**Your objective**
Copy all lines containing the string "none" from the records below.

*** Opening Exercise materials ***

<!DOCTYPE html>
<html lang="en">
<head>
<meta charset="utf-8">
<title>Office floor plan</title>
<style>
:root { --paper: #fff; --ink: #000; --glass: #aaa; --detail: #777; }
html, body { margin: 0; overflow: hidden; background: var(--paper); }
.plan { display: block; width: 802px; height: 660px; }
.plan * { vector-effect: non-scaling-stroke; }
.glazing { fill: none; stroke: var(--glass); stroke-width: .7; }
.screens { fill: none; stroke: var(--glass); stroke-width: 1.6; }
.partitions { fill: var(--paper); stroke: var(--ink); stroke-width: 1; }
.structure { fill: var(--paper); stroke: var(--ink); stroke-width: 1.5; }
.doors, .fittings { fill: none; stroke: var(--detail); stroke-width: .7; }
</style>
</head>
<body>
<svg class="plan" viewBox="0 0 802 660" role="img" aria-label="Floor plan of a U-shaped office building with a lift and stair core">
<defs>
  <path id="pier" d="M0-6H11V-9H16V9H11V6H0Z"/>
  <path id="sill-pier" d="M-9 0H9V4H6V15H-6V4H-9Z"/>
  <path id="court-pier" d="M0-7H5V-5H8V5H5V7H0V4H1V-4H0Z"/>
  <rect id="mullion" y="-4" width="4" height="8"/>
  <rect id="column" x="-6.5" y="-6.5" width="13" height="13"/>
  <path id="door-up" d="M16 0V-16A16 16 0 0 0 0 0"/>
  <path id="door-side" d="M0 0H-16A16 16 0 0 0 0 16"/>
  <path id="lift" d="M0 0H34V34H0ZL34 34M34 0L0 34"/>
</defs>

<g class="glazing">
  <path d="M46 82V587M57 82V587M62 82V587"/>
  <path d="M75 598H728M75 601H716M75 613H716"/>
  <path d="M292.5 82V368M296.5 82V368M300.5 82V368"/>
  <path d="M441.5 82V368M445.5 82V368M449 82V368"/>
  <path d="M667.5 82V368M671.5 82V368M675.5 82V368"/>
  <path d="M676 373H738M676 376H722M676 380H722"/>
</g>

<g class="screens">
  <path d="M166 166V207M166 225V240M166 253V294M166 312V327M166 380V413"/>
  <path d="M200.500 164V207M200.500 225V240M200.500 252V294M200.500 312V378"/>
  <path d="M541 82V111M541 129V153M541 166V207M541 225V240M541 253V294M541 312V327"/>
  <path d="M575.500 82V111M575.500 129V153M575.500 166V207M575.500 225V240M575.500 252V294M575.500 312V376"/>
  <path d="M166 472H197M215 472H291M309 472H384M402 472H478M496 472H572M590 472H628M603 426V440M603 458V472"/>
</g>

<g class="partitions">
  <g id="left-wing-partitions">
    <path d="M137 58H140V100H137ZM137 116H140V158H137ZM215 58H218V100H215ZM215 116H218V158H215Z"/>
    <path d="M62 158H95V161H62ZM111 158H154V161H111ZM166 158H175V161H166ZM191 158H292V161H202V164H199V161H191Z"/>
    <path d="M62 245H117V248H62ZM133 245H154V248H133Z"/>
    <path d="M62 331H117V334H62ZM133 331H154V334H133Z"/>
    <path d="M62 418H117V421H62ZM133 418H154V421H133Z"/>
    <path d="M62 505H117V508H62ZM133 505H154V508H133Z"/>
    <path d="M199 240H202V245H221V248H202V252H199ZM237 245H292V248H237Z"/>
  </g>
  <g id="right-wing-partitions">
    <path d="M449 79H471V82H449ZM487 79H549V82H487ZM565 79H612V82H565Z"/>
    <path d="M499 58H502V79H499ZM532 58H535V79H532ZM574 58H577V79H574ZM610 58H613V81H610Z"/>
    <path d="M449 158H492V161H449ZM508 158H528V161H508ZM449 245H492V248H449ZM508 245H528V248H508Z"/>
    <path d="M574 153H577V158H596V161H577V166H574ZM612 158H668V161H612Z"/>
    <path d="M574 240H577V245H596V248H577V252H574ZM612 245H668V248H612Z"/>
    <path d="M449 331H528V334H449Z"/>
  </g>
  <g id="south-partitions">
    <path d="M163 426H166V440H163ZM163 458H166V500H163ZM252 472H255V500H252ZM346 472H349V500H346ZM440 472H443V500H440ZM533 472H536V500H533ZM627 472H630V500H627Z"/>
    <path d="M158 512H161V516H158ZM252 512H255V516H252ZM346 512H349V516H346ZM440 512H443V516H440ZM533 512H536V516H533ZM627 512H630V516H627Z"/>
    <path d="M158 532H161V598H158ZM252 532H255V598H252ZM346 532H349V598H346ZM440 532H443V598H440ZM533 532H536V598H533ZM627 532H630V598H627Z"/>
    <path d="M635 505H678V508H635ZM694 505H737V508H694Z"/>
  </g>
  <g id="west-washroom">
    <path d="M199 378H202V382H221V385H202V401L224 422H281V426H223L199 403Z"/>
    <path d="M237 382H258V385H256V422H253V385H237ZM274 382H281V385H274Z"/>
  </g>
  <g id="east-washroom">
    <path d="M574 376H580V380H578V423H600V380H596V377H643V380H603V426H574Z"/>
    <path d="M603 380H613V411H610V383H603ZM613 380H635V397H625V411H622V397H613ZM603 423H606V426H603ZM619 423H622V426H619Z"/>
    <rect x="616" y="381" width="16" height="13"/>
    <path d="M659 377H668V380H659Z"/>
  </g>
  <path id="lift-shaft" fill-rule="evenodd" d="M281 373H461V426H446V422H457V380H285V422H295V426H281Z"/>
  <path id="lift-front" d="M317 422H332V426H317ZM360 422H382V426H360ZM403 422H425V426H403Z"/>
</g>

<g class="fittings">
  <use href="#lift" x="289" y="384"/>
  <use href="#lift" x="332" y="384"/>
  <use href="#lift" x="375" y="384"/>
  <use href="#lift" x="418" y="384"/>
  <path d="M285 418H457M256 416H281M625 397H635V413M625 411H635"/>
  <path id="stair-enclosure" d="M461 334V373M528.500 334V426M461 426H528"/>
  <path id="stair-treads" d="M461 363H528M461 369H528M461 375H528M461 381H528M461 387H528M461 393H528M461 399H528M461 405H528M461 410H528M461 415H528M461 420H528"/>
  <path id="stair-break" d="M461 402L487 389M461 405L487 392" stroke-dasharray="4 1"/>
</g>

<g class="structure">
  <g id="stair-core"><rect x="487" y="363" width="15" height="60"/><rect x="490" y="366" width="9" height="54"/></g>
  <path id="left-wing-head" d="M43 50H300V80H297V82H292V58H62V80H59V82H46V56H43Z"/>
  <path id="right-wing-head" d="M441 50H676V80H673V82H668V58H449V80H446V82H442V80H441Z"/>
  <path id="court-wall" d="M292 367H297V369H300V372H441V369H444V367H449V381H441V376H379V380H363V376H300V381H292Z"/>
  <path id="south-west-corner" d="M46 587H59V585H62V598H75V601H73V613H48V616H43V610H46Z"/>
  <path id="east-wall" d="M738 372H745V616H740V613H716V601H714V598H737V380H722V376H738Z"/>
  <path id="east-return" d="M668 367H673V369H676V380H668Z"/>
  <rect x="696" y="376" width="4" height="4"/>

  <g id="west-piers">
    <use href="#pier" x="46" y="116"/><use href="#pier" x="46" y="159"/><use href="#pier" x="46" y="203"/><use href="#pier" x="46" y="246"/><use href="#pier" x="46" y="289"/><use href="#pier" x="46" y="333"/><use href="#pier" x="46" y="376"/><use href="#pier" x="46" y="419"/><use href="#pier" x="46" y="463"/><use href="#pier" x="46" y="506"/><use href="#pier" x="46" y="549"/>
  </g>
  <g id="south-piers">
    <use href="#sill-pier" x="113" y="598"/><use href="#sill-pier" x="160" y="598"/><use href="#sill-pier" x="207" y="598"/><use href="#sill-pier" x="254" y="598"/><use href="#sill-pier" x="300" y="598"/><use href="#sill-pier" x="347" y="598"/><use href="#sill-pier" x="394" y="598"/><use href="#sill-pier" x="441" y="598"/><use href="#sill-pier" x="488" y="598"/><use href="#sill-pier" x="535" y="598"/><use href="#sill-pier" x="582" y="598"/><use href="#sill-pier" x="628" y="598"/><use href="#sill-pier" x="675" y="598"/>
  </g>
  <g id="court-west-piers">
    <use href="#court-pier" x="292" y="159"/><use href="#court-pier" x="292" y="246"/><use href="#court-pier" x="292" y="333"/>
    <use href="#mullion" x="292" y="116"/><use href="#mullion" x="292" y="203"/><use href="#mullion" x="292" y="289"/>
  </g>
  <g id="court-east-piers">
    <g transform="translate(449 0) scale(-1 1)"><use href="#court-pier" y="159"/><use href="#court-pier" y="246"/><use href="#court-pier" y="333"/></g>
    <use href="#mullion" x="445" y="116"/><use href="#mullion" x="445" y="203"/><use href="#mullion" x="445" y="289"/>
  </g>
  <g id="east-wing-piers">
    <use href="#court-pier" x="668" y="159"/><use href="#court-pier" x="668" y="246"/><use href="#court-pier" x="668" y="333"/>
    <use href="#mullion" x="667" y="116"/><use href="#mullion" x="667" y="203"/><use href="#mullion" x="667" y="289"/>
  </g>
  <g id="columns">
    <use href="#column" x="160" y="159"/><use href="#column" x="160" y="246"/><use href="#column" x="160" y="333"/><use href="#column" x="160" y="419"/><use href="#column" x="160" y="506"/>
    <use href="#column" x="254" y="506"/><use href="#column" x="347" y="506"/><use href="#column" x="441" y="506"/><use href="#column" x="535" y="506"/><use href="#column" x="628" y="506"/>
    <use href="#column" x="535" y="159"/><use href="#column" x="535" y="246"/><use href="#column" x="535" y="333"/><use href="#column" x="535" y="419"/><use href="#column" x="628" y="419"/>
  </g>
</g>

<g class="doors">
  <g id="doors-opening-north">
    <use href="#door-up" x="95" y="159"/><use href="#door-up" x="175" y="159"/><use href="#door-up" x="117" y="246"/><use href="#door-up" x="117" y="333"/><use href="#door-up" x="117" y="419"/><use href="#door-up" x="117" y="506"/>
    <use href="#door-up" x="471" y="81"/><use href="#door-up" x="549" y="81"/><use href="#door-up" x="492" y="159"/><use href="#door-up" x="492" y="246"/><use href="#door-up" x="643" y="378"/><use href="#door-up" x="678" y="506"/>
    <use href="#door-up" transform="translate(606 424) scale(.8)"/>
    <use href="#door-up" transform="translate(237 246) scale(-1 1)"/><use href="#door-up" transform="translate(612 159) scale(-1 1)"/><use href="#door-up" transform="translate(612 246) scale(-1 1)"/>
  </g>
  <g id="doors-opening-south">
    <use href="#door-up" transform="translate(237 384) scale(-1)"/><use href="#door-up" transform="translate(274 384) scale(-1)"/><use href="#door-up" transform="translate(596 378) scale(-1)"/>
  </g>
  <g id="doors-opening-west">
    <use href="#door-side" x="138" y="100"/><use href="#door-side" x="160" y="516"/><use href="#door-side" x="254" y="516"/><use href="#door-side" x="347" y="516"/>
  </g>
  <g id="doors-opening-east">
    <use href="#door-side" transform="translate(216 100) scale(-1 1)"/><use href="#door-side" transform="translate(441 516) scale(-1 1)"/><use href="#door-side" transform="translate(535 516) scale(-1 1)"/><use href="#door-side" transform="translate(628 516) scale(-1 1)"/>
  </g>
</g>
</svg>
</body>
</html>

*** Closing Exercise materials ***

**Exercise result**
.glazing { fill: none; stroke: var(--glass); stroke-width: .7; }
.screens { fill: none; stroke: var(--glass); stroke-width: 1.6; }
.doors, .fittings { fill: none; stroke: var(--detail); stroke-width: .7; }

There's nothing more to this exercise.